■ PROBLEM STATEMENT ■
Check every line of the data below for the word "left". Copy the ones that have it.

________________________

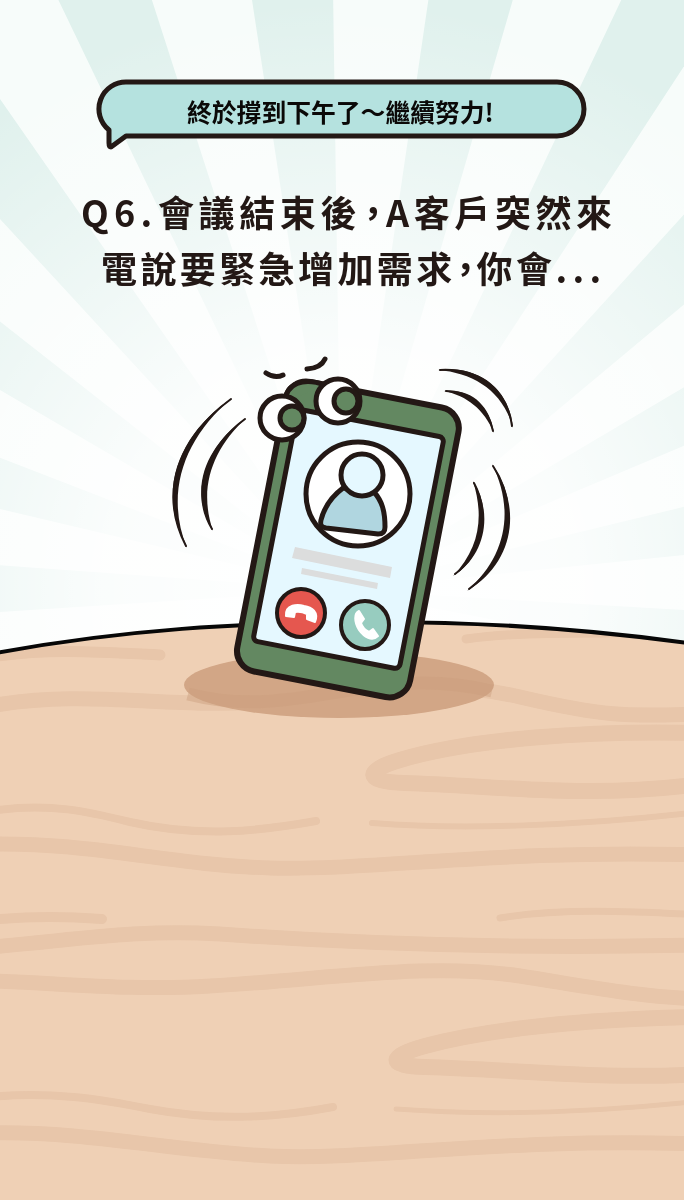
<!DOCTYPE html>
<html lang="zh-Hant">
<head>
<meta charset="utf-8">
<title>Q6</title>
<style>
:root{--ink:#231815;--mint:#b5e2df;--ray:#e0f1ed;--sky:#f7fcfa;--wood:#efd0b5;--grain:#e8c6aa;--shadow:#d2a686;--phone:#638861;--screen:#e5f8ff;--grey:#dcdddd;--red:#e5574f;--teal:#97ccbf;--person:#b0d6e0}
*{margin:0;padding:0;box-sizing:border-box}
html,body{width:684px;height:1200px;overflow:hidden}
.quiz{position:relative;width:684px;height:1200px;overflow:hidden;background:var(--sky);color:var(--ink);font-family:"Noto Sans CJK TC","Noto Sans CJK JP",sans-serif;font-weight:700}
.scene{position:absolute;left:0;top:0}
.bubble-text,.line{position:absolute;white-space:nowrap}
.bubble-text{left:187px;top:92px;font-size:24.8px;line-height:38px;color:#0b0908}
.line{font-size:36px;line-height:56px}
.line-1{left:81px;top:183px;letter-spacing:4.6px}
.line-2{left:101px;top:239px;letter-spacing:3.4px}
.number{display:inline-block;width:77px;letter-spacing:5.3px}
.comma{display:inline-block;width:25px;text-indent:-6px}
.line-2 .comma{width:21px;text-indent:-8px}
.dots{letter-spacing:5.4px}
</style>
</head>
<body>
<main class="quiz">
<svg class="scene" width="684" height="1200" viewBox="0 0 684 1200" aria-hidden="true">
  <defs>
    <radialGradient id="glow" gradientUnits="userSpaceOnUse" cx="342" cy="590" r="590">
      <stop offset="0" stop-color="#fff"/><stop offset=".4" stop-color="#fff" stop-opacity=".85"/><stop offset="1" stop-color="#fff" stop-opacity="0"/>
    </radialGradient>
    <polygon id="ray" points="342,590 220,-210 330,-210"/>
    <clipPath id="table-clip"><path d="M0 652C120 630 240 622 380 622C500 622 600 631 684 642V1200H0Z"/></clipPath>
  </defs>

  <g class="rays" fill="var(--ray)">
    <use href="#ray"/>
    <use href="#ray" transform="rotate(17 342 590)"/>
    <use href="#ray" transform="rotate(34 342 590)"/>
    <use href="#ray" transform="rotate(51 342 590)"/>
    <use href="#ray" transform="rotate(68 342 590)"/>
    <use href="#ray" transform="rotate(85 342 590)"/>
    <use href="#ray" transform="rotate(102 342 590)"/>
    <use href="#ray" transform="rotate(-17 342 590)"/>
    <use href="#ray" transform="rotate(-34 342 590)"/>
    <use href="#ray" transform="rotate(-51 342 590)"/>
    <use href="#ray" transform="rotate(-68 342 590)"/>
    <use href="#ray" transform="rotate(-85 342 590)"/>
  </g>
  <rect width="684" height="680" fill="url(#glow)"/>

  <g class="table" clip-path="url(#table-clip)">
    <rect y="600" width="684" height="600" fill="var(--wood)"/>
    <g fill="none" stroke="var(--grain)" stroke-width="15" stroke-linecap="round">
      <path stroke-width="11" d="M-10 657C50 648 100 652 160 655"/>
      <path d="M-10 706C90 688 170 710 270 701S430 676 520 697S630 716 700 714"/>
      <path stroke-width="9" d="M466 639C540 629 610 636 700 630"/>
      <path stroke-width="16" d="M700 733C590 730 470 739 400 760C365 770 362 782 405 783C500 786 590 799 700 784"/>
      <path stroke-width="8" d="M-10 811C50 802 90 812 130 822C200 838 260 831 316 821"/>
      <path stroke-width="6" d="M372 823C460 830 580 826 700 812"/>
      <path d="M-10 844C90 842 170 865 270 868S500 849 700 855"/>
      <path stroke-width="10" d="M-10 920C30 916 60 916 102 919"/>
      <path stroke-width="7" d="M500 918C560 908 630 911 700 915"/>
      <path d="M-10 947C70 941 130 929 220 934C360 944 520 949 700 945"/>
      <path d="M-10 981C60 983 130 991 210 986C330 979 430 962 520 976C590 987 640 997 700 999"/>
      <path stroke-width="16" d="M700 1017C600 1019 500 1026 425 1046C388 1056 386 1066 425 1067C520 1070 610 1080 700 1074"/>
      <path stroke-width="8" d="M-10 1097C50 1091 100 1099 150 1109C220 1122 280 1117 333 1107"/>
      <path stroke-width="5" d="M396 1109C490 1116 590 1113 700 1101"/>
      <path d="M-10 1133C90 1131 170 1151 270 1156S500 1137 700 1144"/>
    </g>
    <ellipse cx="339" cy="685" rx="155" ry="33" fill="var(--shadow)"/>
    <path d="M188 694C250 710 300 698 350 690S440 679 492 691" fill="none" stroke="#cb9d7c" stroke-width="13" opacity=".45"/>
  </g>
  <path class="table-edge" d="M-4 653C120 630 240 622 380 622C500 622 600 631 688 643" fill="none" stroke="#070707" stroke-width="4"/>

  <g class="vibration" fill="var(--ink)">
    <path d="M232 398C184 430 153 487 187 548C165 494 183 439 232 398Z"/>
    <path d="M246 418C207 445 187 489 213 531C198 487 213 449 246 418Z"/>
    <path d="M438 370C476 365 509 386 513 428C503 391 474 373 438 370Z"/>
    <path d="M444 391C471 388 490 405 494 433C484 409 467 396 444 391Z"/>
    <path d="M492 464C521 504 517 561 467 591C508 555 514 508 492 464Z"/>
    <path d="M473 481C494 513 485 557 453 576C480 548 484 516 473 481Z"/>
    <g fill="none" stroke="var(--ink)" stroke-width="2" stroke-linecap="round">
      <path d="M231 399C181 436 157 490 186 546M245 419C210 445 189 490 212 529M440 370C476 368 507 387 512 426M446 391C470 391 488 407 493 431M493 466C519 505 511 558 469 589M474 483C491 515 481 555 455 574"/>
    </g>
  </g>

  <g class="phone" stroke="var(--ink)" stroke-width="5">
    <g transform="rotate(11 348 539)">
      <rect x="260" y="392" width="176" height="295" rx="21" fill="var(--phone)" stroke-width="6"/>
      <path d="M279 398V665Q279 673 289 673H427" fill="none" stroke-width="0"/>
      <rect x="274" y="421" width="149" height="236" rx="5" fill="var(--screen)"/>
    </g>
    <path d="M285 403C285 383 304 377 325 385" fill="var(--phone)"/>

    <g class="caller">
      <circle cx="358" cy="494" r="52" fill="#fff"/>
      <path d="M343 488C331 497 324 508 321 520C320 525 321 527 326 528L378 534C383 534 385 532 385 527C385 511 382 501 374 492Z" fill="var(--person)" stroke-linejoin="round"/>
      <circle cx="362" cy="475" r="21" fill="var(--screen)"/>
    </g>
    <g class="caller-name" stroke="none" fill="var(--grey)">
      <polygon points="295,547 392,567 390,578 292,558"/>
      <polygon points="302,568 378,583 377,589 301,574"/>
    </g>
    <g class="decline">
      <circle cx="301" cy="613" r="24" fill="var(--red)" stroke-width="4"/>
      <path d="M286 616C285 604 298 604 304 606C312 607 319 612 315 622L307 619V614Q301 611 295 612L294 617Z" fill="#fff" stroke="#fff" stroke-width="2" stroke-linejoin="round"/>
    </g>
    <g class="answer">
      <circle cx="365" cy="625" r="24" fill="var(--teal)" stroke-width="4"/>
      <path d="M359 611L364 619L361 623Q363 629 369 632L373 629L378 636C372 642 364 637 359 630C354 622 354 613 359 611Z" fill="#fff" stroke="#fff" stroke-width="2" stroke-linejoin="round"/>
    </g>

    <g class="eyes">
      <circle cx="282" cy="418" r="22" fill="#fff"/>
      <circle cx="292" cy="418" r="12" fill="var(--phone)"/>
      <circle cx="338" cy="401" r="22" fill="#fff"/>
      <circle cx="346" cy="401" r="12" fill="var(--phone)"/>
    </g>
    <path class="brows" d="M266 373Q275 379 283 375M307 369Q321 368 325 359" fill="none" stroke-linecap="round"/>
  </g>

  <path class="speech-bubble" d="M127 82H557A27 27 0 0 1 557 136H126L111 147Q109 147 109 143V130A27 27 0 0 1 127 82Z" fill="var(--mint)" stroke="var(--ink)" stroke-width="5" stroke-linejoin="round"/>
</svg>

<p class="bubble-text">終於撐到下午了～繼續努力!</p>
<h1>
  <span class="line line-1"><span class="number">Q6.</span>會議結束後<span class="comma">，</span>A客戶突然來</span>
  <span class="line line-2">電說要緊急增加需求<span class="comma">，</span>你會<span class="dots">...</span></span>
</h1>
</main>
</body>
</html>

________________________

■ RESULT OF THIS TASK ■
.scene{position:absolute;left:0;top:0}
.bubble-text{left:187px;top:92px;font-size:24.8px;line-height:38px;color:#0b0908}
.line-1{left:81px;top:183px;letter-spacing:4.6px}
.line-2{left:101px;top:239px;letter-spacing:3.4px}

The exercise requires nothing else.